--- The input Enclosed Below ---

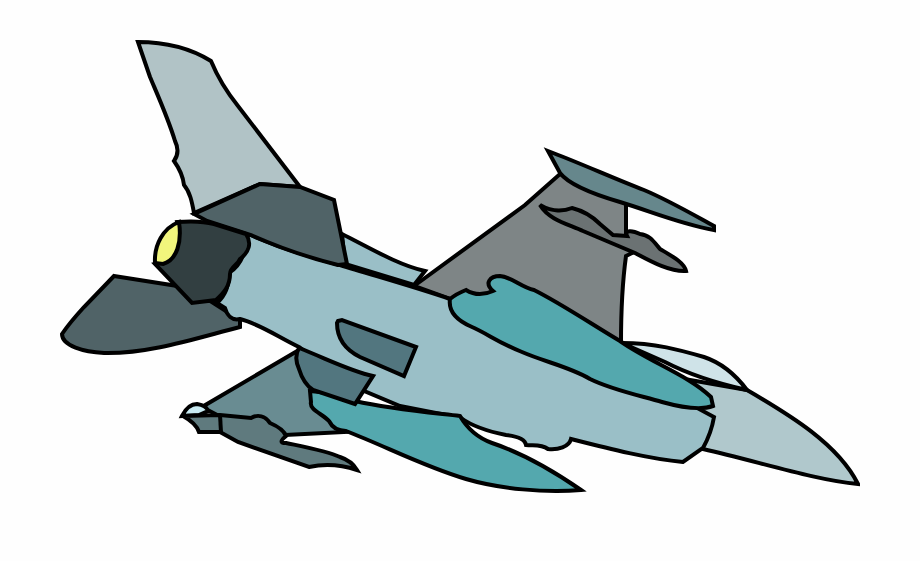
<!DOCTYPE html>
<html lang="en">
<head>
<meta charset="utf-8">
<title>Fighter jet</title>
<style>
:root {
  --paper: #fefefe;
  --ink: #000;
  --body: #9abfc7;
  --fin: #b1c3c6;
  --nose: #b0c8cc;
  --canopy: #cfe3e8;
  --slate: #506367;
  --nozzle: #323f41;
  --flame: #f1f57c;
  --wing: #7e8586;
  --rail: #66878c;
  --missile: #6b7273;
  --tank: #54a8ae;
  --panel: #52767f;
  --far-wing: #698c92;
  --far-missile: #5f7a7e;
  --tip: #c8eaf2;
}
html, body { margin: 0; height: 100%; overflow: hidden; background: var(--paper); }
.jet { display: block; width: 920px; height: 561px; }
.jet path { stroke: var(--ink); stroke-width: 4; stroke-linejoin: miter; stroke-miterlimit: 3; }
.body { fill: var(--body); }
.fin { fill: var(--fin); }
.nose { fill: var(--nose); }
.canopy { fill: var(--canopy); }
.slate { fill: var(--slate); }
.nozzle { fill: var(--nozzle); }
.flame { fill: var(--flame); }
.wing { fill: var(--wing); }
.rail { fill: var(--rail); }
.missile { fill: var(--missile); }
.tank { fill: var(--tank); }
.panel { fill: var(--panel); }
.far-wing { fill: var(--far-wing); }
.far-missile { fill: var(--far-missile); }
.tip { fill: var(--tip); }
</style>
</head>
<body>
<svg class="jet" viewBox="0 0 920 561" role="img" aria-label="Cartoon fighter jet seen from behind, nose pointing down to the right">
  <defs>
    <clipPath id="artboard"><rect x="60" y="40" width="800" height="453"/></clipPath>
  </defs>
  <g clip-path="url(#artboard)">
    <g id="tail">
      <path class="fin" d="M138 42C165 42 190 48 211 61C218 78 226 91 238 106L300 187L260 184L194 213C192 202 190 192 184 185C183 176 179 168 174 161C179 154 178 147 175 141C168 118 158 96 150 77Z"/>
      <path class="slate" d="M114 276L190 288L240 320L240 327C200 337 150 354 104 353C84 352 62 346 62 334C66 328 74 318 84 307Z"/>
    </g>

    <g id="right-wing">
      <path class="wing" d="M414 286L525 205L560 174L626 202V236L634 252L626 256C622 285 621 315 621 343L450 299Z"/>
      <path class="missile" d="M540 205C550 211 562 212 572 208C584 211 592 216 600 224L613 235L627 236C624 230 632 230 640 234C650 235 654 242 660 249C670 255 684 262 686 271C670 272 652 262 635 253L583 231C568 224 549 220 540 205Z"/>
      <path fill="none" d="M626 202V236"/>
      <path class="rail" d="M548 151C580 163 615 179 644 190C668 200 692 214 714 226V230C680 224 650 211 620 202C596 195 570 186 560 173Z"/>
    </g>

    <g id="left-wing">
      <path class="far-wing" d="M299 350L313 390L345 432L285 435L221 417L202 407Z"/>
      <path class="tip" d="M182 416C186 408 191 404 197 404C203 405 207 407 208 411L199 415Z"/>
      <path class="far-missile" d="M183 416L220 415L251 418C258 414 265 416 270 423C277 426 284 430 286 436C280 441 280 443 286 443C305 447 327 451 340 457C349 460 354 465 357 470C339 464 323 464 309 467L238 442L220 432L199 432C197 426 192 421 183 416Z"/>
      <path fill="none" d="M220 415L221 432"/>
    </g>

    <g id="front">
      <path class="nose" d="M690 380L747 390C790 415 838 444 858 484C815 480 760 462 703 449Z"/>
      <path class="canopy" d="M622 343C655 343 680 350 704 357C725 364 738 378 747 390C720 384 690 375 665 362Z"/>
    </g>

    <g id="fuselage">
      <path class="body" d="M342 234C368 247 398 265 425 271L414 285L345 264Z"/>
      <path class="body" d="M246 233C275 246 310 257 340 265C372 275 415 287 450 299L590 350L714 417C712 429 708 439 703 448L683 462C650 459 610 449 571 439C569 447 558 450 548 449C541 444 533 446 526 445C525 439 515 436 506 435C491 432 472 426 461 418L400 406L350 385L299 347C278 337 260 324 240 319C232 321 227 315 225 308L217 303C229 292 228 281 230 272C241 265 248 249 246 233Z"/>
      <path class="tank" d="M450 299C456 294 461 292 466 290C474 295 482 296 493 291C484 283 490 276 500 276C512 277 521 287 534 290C562 304 596 327 620 341C650 362 688 375 711 397L713 406C699 411 680 407 662 402C642 396 612 390 590 379C570 367 545 362 522 352C501 344 486 333 472 327C458 321 448 312 450 299Z"/>
      <path class="tank" d="M310 391C325 392 340 396 355 401C390 409 425 412 460 416C467 428 478 438 492 443C525 454 555 472 581 490C545 493 500 489 466 479C425 467 385 446 346 431C338 431 332 427 329 421C323 414 309 410 311 402Z"/>
      <path class="panel" d="M338 321L342 320L416 347L404 376L360 357C346 350 337 339 337 323Z"/>
      <path class="panel" d="M299 348C325 358 350 371 373 376L355 404L313 390C307 386 302 379 299 369C295 360 296 353 299 348Z"/>
    </g>

    <g id="engine">
      <path class="slate" d="M194 214L260 184L300 187L334 200L347 264L338 265C310 258 280 248 251 235L207 221Z"/>
      <path class="nozzle" d="M177 222C190 221 203 221 214 224L246 234C252 243 249 252 240 259C238 265 230 267 230 274C230 286 224 293 216 300L192 303L155 264L168 261C176 254 180 240 177 222Z"/>
      <path class="flame" d="M179 222C182 242 177 260 163 264L155 263C154 245 163 228 179 222Z"/>
    </g>
  </g>
</svg>
</body>
</html>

--- End of Enclosed The input ---

- **Exercise goal**:
Among the entries above, how many lines hold the word "wing"? Reply with only that number.

- **Finished task**:
8